The Justice and Urban Studies Team is in the process of opening up the previously Honors-exclusive program to students who are not involved in the Honors College.
JUST, a program in partnership with ACU@CitySquare, is a year-long educational program where students who have at least sophomore standing commit to spend a year in Central and South Dallas fighting the problem of urban poverty.
“I want to see this program thrive,” said Jason Morris, dean of Honors College.”I want to continue to see students come to ACU passionate about digging into the problem of urban poverty.”
While in Dallas, students in the JUST program go through rigorous academic classes as well as work on projects dedicated to fighting urban poverty, such as New Friends, New Life, a program dedicated to bringing women out of sex trafficking.
“This is an opportunity for you to apply what you’re learning and make a difference in the world right now,” said Molly Clemans, site administrator of ACU@CitySqaure. “You can have different passions, different strengths, but you can be put on this team and fight the same fight.”
Clemans, a 2105 graduate, was a member of the pilot JUST team in 2012. She was recruited directly out of high school and spent portions of her freshman year preparing to spend her sophomore year in Dallas. This preparation included different immersion trips to Dallas and a summer AmeriCorps internship.
“I think this is the future of education,” Clemans said. “As we’re learning, we’re applying these different principles that we’re learning in class to the real world. The world is our classroom.”
Tessa Cave, a junior sociology major from North Richland Hills, was a part of the second JUST team. While in Dallas, she worked on a project called Design For Change, which is aimed at teaching students about their own power and strengths and how to implement those in their communities.
“That’s the beauty of JUST,” Cave said. “Throughout the three years that we’ve been in Dallas, there have been so many different projects completed. You get to choose what your passion is and get to explore the things you love.”
Cave and Clemans agree that this format could be the future of education. They took many principles they learned through their academic classes and had the opportunity to apply them in the real world before even getting their degree.
Morris said the group currently in Dallas has started their coursework and are beginning to think about the projects they will invest in.
“Our numbers are lower than normal, but the hearts aren’t any different.” Clemans said confidently about this group.
Meanwhile, here on campus, recruiting has already begun. Students who have previously been involved with JUST are leading justice Chapels this fall. In the spring semester, in a community learning fashion, the students who commit to do the next JUST program will spend a January short course in Dallas and then return to campus to participate in an Honors Colloquium and a Bible course together.
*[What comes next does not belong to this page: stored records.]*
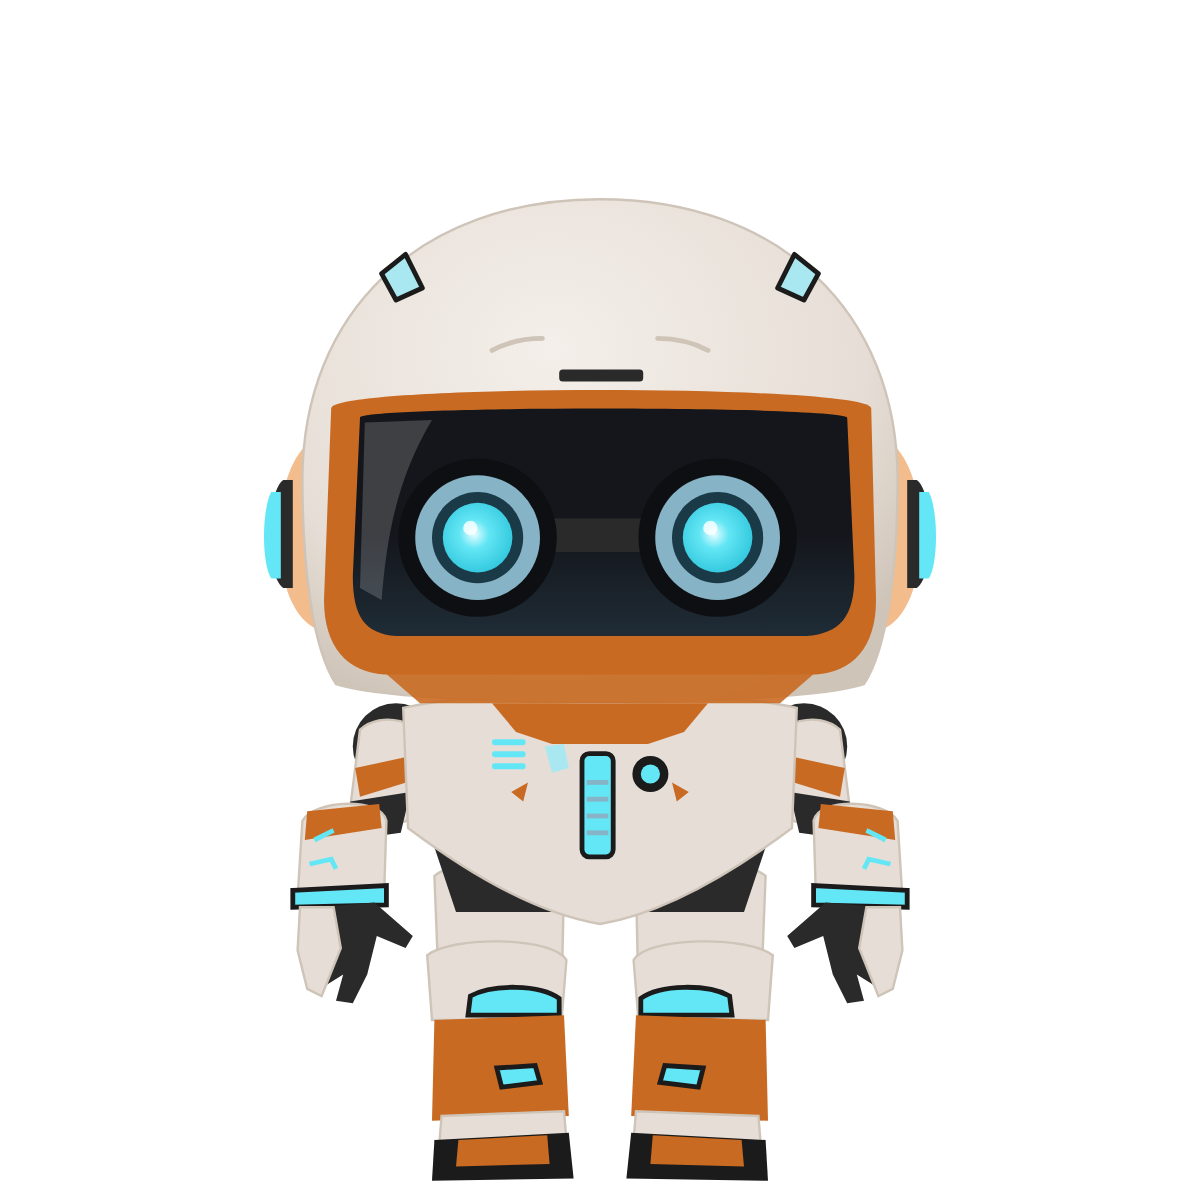
<!DOCTYPE html>
<html lang="en">
<head>
<meta charset="utf-8">
<title>Little Astronaut Robot</title>
<link rel="stylesheet" href="https://fonts.googleapis.com/css2?family=Nunito:wght@400;700&display=swap">
<style>
  :root {
    --paper: #ffffff;
    --shell: #e6ded6;
    --shell-shade: #cfc4b8;
    --shell-light: #f4efea;
    --rust: #c96a22;
    --rust-dark: #a9531a;
    --peach: #f2bc8c;
    --visor: #14161c;
    --visor-low: #1f2c36;
    --ink: #1b1b1b;
    --joint: #2a2a2a;
    --cyan: #63e6f5;
    --cyan-soft: #a9e8f0;
    --steel-blue: #86b4c6;
  }
  html, body {
    margin: 0;
    padding: 0;
    width: 1200px;
    height: 1200px;
    overflow: hidden;
    background: var(--paper);
    font-family: "Nunito", sans-serif;
  }
  .canvas {
    display: block;
    width: 1200px;
    height: 1200px;
  }
  .shell { fill: var(--shell); stroke: var(--shell-shade); stroke-width: 2; }
  .rust { fill: var(--rust); }
  .peach { fill: var(--peach); }
  .joint { fill: var(--joint); }
  .cyan { fill: var(--cyan); }
  .cyan-soft { fill: var(--cyan-soft); }
  .outline { stroke: var(--ink); stroke-width: 4; }
</style>
</head>
<body>
<svg class="canvas" viewBox="0 0 1000 1000" xmlns="http://www.w3.org/2000/svg" role="img" aria-label="Small cream and orange astronaut robot with big glowing eyes">
  <defs>
    <radialGradient id="helmet-shine" cx="0.42" cy="0.3" r="0.75">
      <stop offset="0" stop-color="var(--shell-light)"/>
      <stop offset="0.7" stop-color="var(--shell)"/>
      <stop offset="1" stop-color="var(--shell-shade)"/>
    </radialGradient>
    <linearGradient id="visor-depth" x1="0" y1="0" x2="0" y2="1">
      <stop offset="0" stop-color="var(--visor)"/>
      <stop offset="0.55" stop-color="var(--visor)"/>
      <stop offset="1" stop-color="var(--visor-low)"/>
    </linearGradient>
    <radialGradient id="eye-glow" cx="0.45" cy="0.45" r="0.6">
      <stop offset="0" stop-color="#e8fdff"/>
      <stop offset="0.35" stop-color="var(--cyan)"/>
      <stop offset="1" stop-color="#2fc6dc"/>
    </radialGradient>

    <g id="ear-pod">
      <path class="peach" d="M270 362 C240 370 232 420 232 445 C232 472 240 520 270 526 L282 526 L282 362 Z"/>
      <path fill="var(--joint)" d="M236 400 C222 410 220 478 236 490 L244 490 L244 400 Z"/>
      <path class="cyan" d="M226 410 C218 425 218 470 226 482 L234 482 L234 410 Z"/>
    </g>

    <g id="antenna-nub">
      <path class="cyan-soft outline" stroke-width="4" stroke-linejoin="round" d="M318 228 L338 212 L352 240 L330 250 Z"/>
    </g>

    <g id="arm">
      <circle class="joint" cx="330" cy="622" r="36"/>
      <path class="shell" d="M300 608 C318 592 352 600 358 624 L352 676 C336 692 300 690 292 672 Z"/>
      <path class="rust" d="M296 640 L352 628 L352 648 L300 664 Z"/>
      <path class="joint" d="M292 668 L342 660 L334 694 L290 700 Z"/>
      <path class="shell" d="M252 684 C262 666 318 664 322 684 L320 748 C306 762 258 764 248 748 Z"/>
      <path class="rust" d="M256 676 L316 670 L318 690 L254 700 Z"/>
      <path fill="none" stroke="var(--cyan)" stroke-width="4" d="M262 700 L278 692 M258 720 L276 716 L280 724"/>
      <path class="cyan outline" stroke-width="3" d="M244 742 L322 738 L322 754 L244 756 Z"/>
      <path class="joint" d="M266 756 L312 752 L344 780 L338 790 L314 780 L306 812 L294 836 L280 834 L286 812 L270 822 L258 814 Z"/>
      <path class="shell" d="M250 756 L278 756 L284 790 L268 830 L256 824 L248 792 Z"/>
    </g>

    <g id="leg">
      <path class="shell" d="M362 730 C380 714 456 712 470 736 L468 830 L366 832 Z"/>
      <path class="shell" d="M356 796 C376 780 460 780 472 800 L468 850 L360 850 Z"/>
      <path class="cyan outline" stroke-width="3" d="M392 830 C410 820 450 820 466 832 L466 846 L390 846 Z"/>
      <path class="rust" d="M362 850 L470 846 L474 930 L360 934 Z"/>
      <path class="cyan outline" stroke-width="3" d="M414 890 L446 888 L450 902 L418 906 Z"/>
      <path class="shell" d="M368 930 L470 926 L472 950 L366 954 Z"/>
      <path fill="var(--ink)" d="M362 950 L474 944 L478 982 L360 984 Z"/>
      <path class="rust" d="M382 950 L456 946 L458 970 L380 972 Z"/>
    </g>
  </defs>

  <rect width="1000" height="1000" fill="var(--paper)"/>

  <g class="robot-body">
    <use href="#leg"/>
    <use href="#leg" transform="translate(1000 0) scale(-1 1)"/>

    <path class="joint" d="M360 700 L640 700 L620 760 L380 760 Z"/>

    <use href="#arm"/>
    <use href="#arm" transform="translate(1000 0) scale(-1 1)"/>

    <path class="shell" d="M336 590 C400 574 600 574 664 590 L660 690 C620 720 560 760 500 770 C440 760 380 720 340 690 Z"/>
    <path class="rust" d="M410 586 L590 586 L570 610 L540 620 L460 620 L430 610 Z"/>
    <path class="rust" d="M426 660 L440 652 L436 668 Z M574 660 L560 652 L564 668 Z"/>
    <g class="chest-vents" fill="var(--cyan)">
      <rect x="410" y="616" width="28" height="5" rx="2"/>
      <rect x="410" y="626" width="28" height="5" rx="2"/>
      <rect x="410" y="636" width="28" height="5" rx="2"/>
    </g>
    <path class="cyan-soft" d="M454 622 L470 620 L474 640 L460 644 Z"/>
    <rect class="cyan outline" stroke-width="3" x="485" y="628" width="26" height="86" rx="6"/>
    <g fill="var(--steel-blue)">
      <rect x="489" y="650" width="18" height="4"/>
      <rect x="489" y="664" width="18" height="4"/>
      <rect x="489" y="678" width="18" height="4"/>
      <rect x="489" y="692" width="18" height="4"/>
    </g>
    <circle fill="var(--ink)" cx="542" cy="645" r="15"/>
    <circle class="cyan" cx="542" cy="645" r="8"/>
  </g>

  <g class="robot-head">
    <use href="#ear-pod"/>
    <use href="#ear-pod" transform="translate(1000 0) scale(-1 1)"/>

    <path fill="url(#helmet-shine)" stroke="var(--shell-shade)" stroke-width="2"
      d="M500 166 C650 166 748 260 748 400 C748 470 740 540 720 570 C660 590 340 590 280 570 C260 540 252 470 252 400 C252 260 350 166 500 166 Z"/>

    <use href="#antenna-nub"/>
    <use href="#antenna-nub" transform="translate(1000 0) scale(-1 1)"/>

    <path fill="none" stroke="var(--shell-shade)" stroke-width="4" stroke-linecap="round" d="M410 292 C425 284 440 282 452 282 M548 282 C560 282 575 284 590 292"/>
    <rect fill="var(--joint)" x="466" y="308" width="70" height="10" rx="3"/>

    <path class="rust" d="M276 340 C280 320 720 320 726 340 L730 500 C730 540 710 560 680 562 L320 562 C290 560 270 540 270 500 Z"/>
    <path class="rust" d="M320 560 L680 560 L650 586 L350 586 Z" opacity="0.9"/>
    <path fill="url(#visor-depth)" d="M300 348 C300 338 700 338 706 348 L712 480 C712 514 700 528 672 530 L330 530 C304 528 294 514 294 480 Z"/>
    <path fill="#ffffff" opacity="0.18" d="M304 352 L360 350 C330 400 322 450 318 500 L300 490 Z"/>

    <rect fill="var(--joint)" x="440" y="432" width="120" height="28" rx="6"/>
    <g class="eye-left">
      <circle fill="#0d0f13" cx="398" cy="448" r="66"/>
      <circle fill="var(--steel-blue)" cx="398" cy="448" r="52"/>
      <circle fill="#1a3a48" cx="398" cy="448" r="38"/>
      <circle fill="url(#eye-glow)" cx="398" cy="448" r="29"/>
      <circle fill="#ffffff" cx="392" cy="440" r="6" opacity="0.8"/>
    </g>
    <g class="eye-right">
      <circle fill="#0d0f13" cx="598" cy="448" r="66"/>
      <circle fill="var(--steel-blue)" cx="598" cy="448" r="52"/>
      <circle fill="#1a3a48" cx="598" cy="448" r="38"/>
      <circle fill="url(#eye-glow)" cx="598" cy="448" r="29"/>
      <circle fill="#ffffff" cx="592" cy="440" r="6" opacity="0.8"/>
    </g>
  </g>
</svg>
</body>
</html>
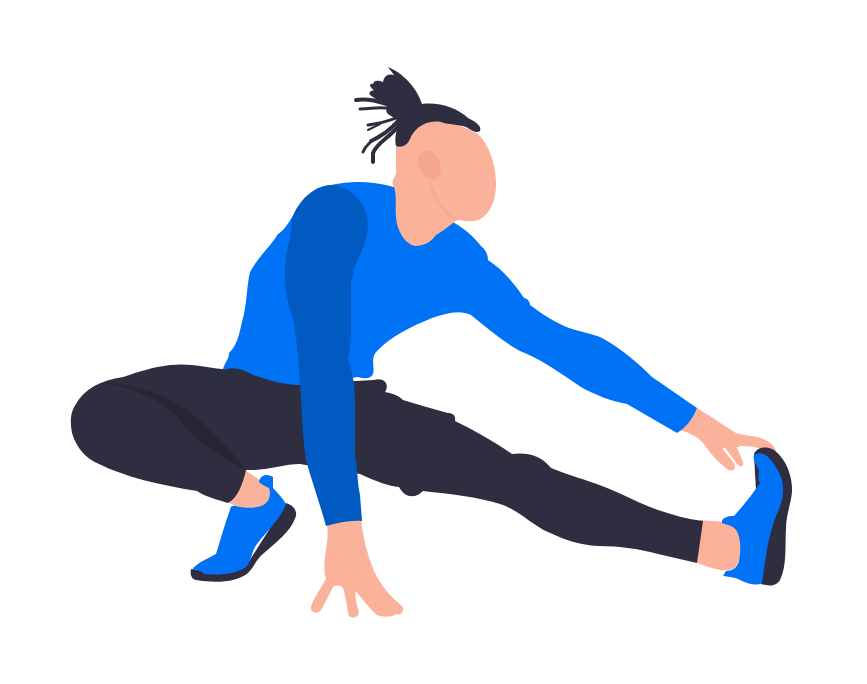
<!DOCTYPE html>
<html lang="en">
<head>
<meta charset="utf-8">
<title>Side lunge stretch</title>
<style>
:root {
  --paper: #ffffff;
  --blue: #0072f5;
  --blue-shade: #005ac2;
  --navy: #2f2e41;
  --navy-shade: #272635;
  --skin: #fab29a;
  --skin-shade: #f5a68f;
}
html, body { margin: 0; height: 100%; overflow: hidden; background: var(--paper); }
svg { display: block; width: 867px; height: 684px; }
.shirt, .shoe { fill: var(--blue); }
.sleeve { fill: var(--blue-shade); }
.trousers, .hair, .sole { fill: var(--navy); }
.fold { fill: var(--navy-shade); }
.skin { fill: var(--skin); }
.ear { fill: var(--skin-shade); }
.jaw { fill: none; stroke: var(--skin-shade); stroke-width: 1.2; stroke-linecap: round; }
.strand { fill: none; stroke: var(--navy); stroke-linecap: round; }
</style>
</head>
<body>
<svg viewBox="0 0 867 684" role="img" aria-label="Athlete with tied-back hair stretching in a deep side lunge">
  <g id="reaching-hand">
    <path class="skin" d="M680 430L697 408C710 416 722 424 736 433C745 436 755 435 763 439C770 442 776 447 776 452C774 456 768 453 762 449C756 447 750 446 743 446C738 446 736 447 738 450L743 462C744 467 740 468 737 464L726 449C722 446 722 449 725 452L734 463C737 469 732 473 727 469C717 461 710 453 704 444C697 436 690 433 680 430Z"/>
  </g>

  <g id="front-foot">
    <path class="skin" d="M245 470L270 487C273 494 269 504 262 507C253 510 241 509 229 503C238 494 243 481 245 470Z"/>
    <path class="sole" d="M286 503C293 505 297 510 296 516C291 532 275 543 264 553C256 559 255 566 248 573C236 583 214 583 196 580C191 579 190 574 191 569L204 571L246 566Z"/>
    <path class="shoe" d="M259 482C260 475 267 473 273 477L273 488C278 493 283 499 286 504C281 518 267 531 257 544C251 552 252 560 246 567C234 575 217 575 204 574C201 570 197 569 192 570C196 563 207 559 216 554C221 538 225 523 230 510C230 506 233 505 236 506C247 509 259 508 265 504C270 500 271 493 269 488C266 486 262 485 259 482Z"/>
  </g>

  <g id="extended-foot">
    <path class="skin" d="M700 520L725 522C735 525 740 532 741 541C741 552 740 564 733 569C722 573 709 567 697 563Z"/>
    <path class="sole" d="M754 454C757 447 766 446 772 449C785 456 793 476 792 492C791 503 786 516 786 528C785 546 787 566 780 580C776 587 768 586 761 584Z"/>
    <path class="shoe" d="M754 455C758 452 764 453 768 457C777 466 784 479 783 491C783 504 776 514 773 525C767 543 765 563 762 583C756 586 749 584 742 581C736 577 730 577 723 576L726 571C732 571 737 568 739 561C741 550 741 537 736 530C732 525 727 525 722 523C721 518 727 516 734 516C743 506 752 495 760 483C757 479 759 475 759 471C758 466 752 461 754 455Z"/>
  </g>

  <g id="trousers">
    <path class="trousers" d="M222 369C205 367 190 363 170 365C153 367 138 372 123 377C101 380 84 389 76 404C70 412 70 423 72 433C76 447 86 459 99 464C125 477 160 485 197 491C208 498 219 500 228 503C238 498 243 483 246 470C267 471 283 464 300 464L360 474C377 482 389 486 399 487C405 498 415 499 423 491C450 494 478 497 500 504C517 509 532 525 548 532C565 540 580 545 598 546C620 546 640 549 658 554L697 563L703 521C687 519 673 515 658 510C638 503 621 493 602 486C587 480 568 475 551 468C541 455 526 452 512 454C496 443 476 431 455 421C456 416 453 413 448 413C432 409 417 404 403 400C398 395 391 393 385 392C390 384 384 377 374 380L300 384L238 366Z"/>
    <path class="fold" d="M104 382C148 386 180 401 204 424C220 440 234 453 246 470C238 468 229 461 220 455C201 445 188 430 176 416C158 398 132 389 104 382Z"/>
  </g>

  <g id="shirt">
    <path class="shirt" d="M331 185C350 181 370 181 390 186L397 188L400 225L418 240L453 222C465 229 474 237 481 246C486 250 488 255 488 260C502 269 514 283 524 298C528 299 530 302 530 305C542 314 556 323 569 328C580 332 591 333 602 338C622 349 638 363 652 377L697 408C693 418 687 427 677 433L627 404C611 401 595 395 581 387C563 375 547 363 527 354C507 346 489 329 471 315C459 309 444 314 432 318C412 326 390 337 377 351C370 358 375 367 373 374C371 379 364 379 358 377L300 385C284 385 268 380 253 375C243 369 234 366 223 370C224 363 229 360 229 353C239 344 240 328 244 314C247 300 247 284 250 272C258 257 270 247 278 234C286 229 291 219 297 208C306 198 316 188 331 185Z"/>
  </g>

  <g id="head">
    <path class="skin" d="M396 145C408 125 428 116 450 121L477 133C489 144 496 164 496 184C496 205 486 221 472 221C467 222 462 220 457 220C450 225 443 231 436 235C431 242 424 246 415 246C405 244 397 231 396 217C395 207 397 196 394 187C390 182 395 178 396 173Z"/>
    <path class="ear" d="M421 153C427 147 435 152 439 161C443 171 441 178 435 180C427 180 420 173 418 164C417 159 418 156 421 153Z"/>
    <path class="jaw" d="M430 181C435 202 444 214 458 220"/>
  </g>

  <g id="hair">
    <path class="hair" d="M388 67C403 73 417 88 422 104C440 102 457 108 468 118C476 122 482 126 480 131C477 134 471 130 466 127C458 124 449 125 441 122C425 119 413 130 410 139C407 146 401 148 396 146C394 137 397 128 400 122L388 114C385 111 387 108 387 105C381 102 375 99 370 95C368 91 372 91 374 90C369 87 369 83 373 84C374 80 378 80 383 82C384 77 387 73 394 75Z"/>
    <g class="strand">
      <path stroke-width="4" d="M392 106C380 102 369 98 356 100"/>
      <path stroke-width="3" d="M390 109C380 106 372 109 360 109"/>
      <path stroke-width="3" d="M400 116C389 122 379 123 368 125"/>
      <path stroke-width="2" d="M380 124L368 130"/>
      <path stroke-width="4" d="M400 119C391 129 381 137 371 141"/>
      <path stroke-width="3" d="M384 133C375 138 366 144 363 152"/>
      <path stroke-width="4" d="M400 124C391 137 377 142 373 153L373 162"/>
    </g>
  </g>

  <g id="supporting-arm">
    <path class="skin" d="M327 522L361 519C363 537 367 554 374 571C381 586 391 597 402 606C405 611 401 616 396 614C391 618 382 617 377 615C370 609 363 600 356 591C354 597 358 607 359 613C357 619 349 619 348 613C347 604 345 594 343 588C340 585 336 585 333 587C329 595 325 603 321 610C317 615 310 613 311 606C315 596 321 588 326 579C323 569 325 558 326 549C328 540 328 531 327 522Z"/>
    <path class="sleeve" d="M297 208C306 193 319 185 332 185C352 187 368 204 368 225C367 244 359 257 353 270C355 274 352 278 351 282L351 330C351 341 350 349 348 359C352 371 355 384 355 399L355 456C358 470 357 482 360 495L362 521C350 520 338 523 326 526C320 504 312 482 306 460C303 440 302 420 301 397C299 371 298 345 293 318C285 297 282 271 288 247C292 233 290 219 297 208Z"/>
  </g>
</svg>
</body>
</html>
“My dream for this program is to have students commit to a year in Dallas and then go out into the world and match the ACU mission to be prepared for Christian service and leadership throughout the world,” Morris said. “The end result would be preparing students to go out and fulfill ACU’s mission.”
Morris says that students who return from JUST are energized and passionate about changing the world around them.
“There’s power in Dallas,” Clemans said. “There’s power in that exposure to the city in a non-traditional ACU experience.”
Find out more information about the Justice and Urban Studies Team at http://www.acujust.wordpress.com.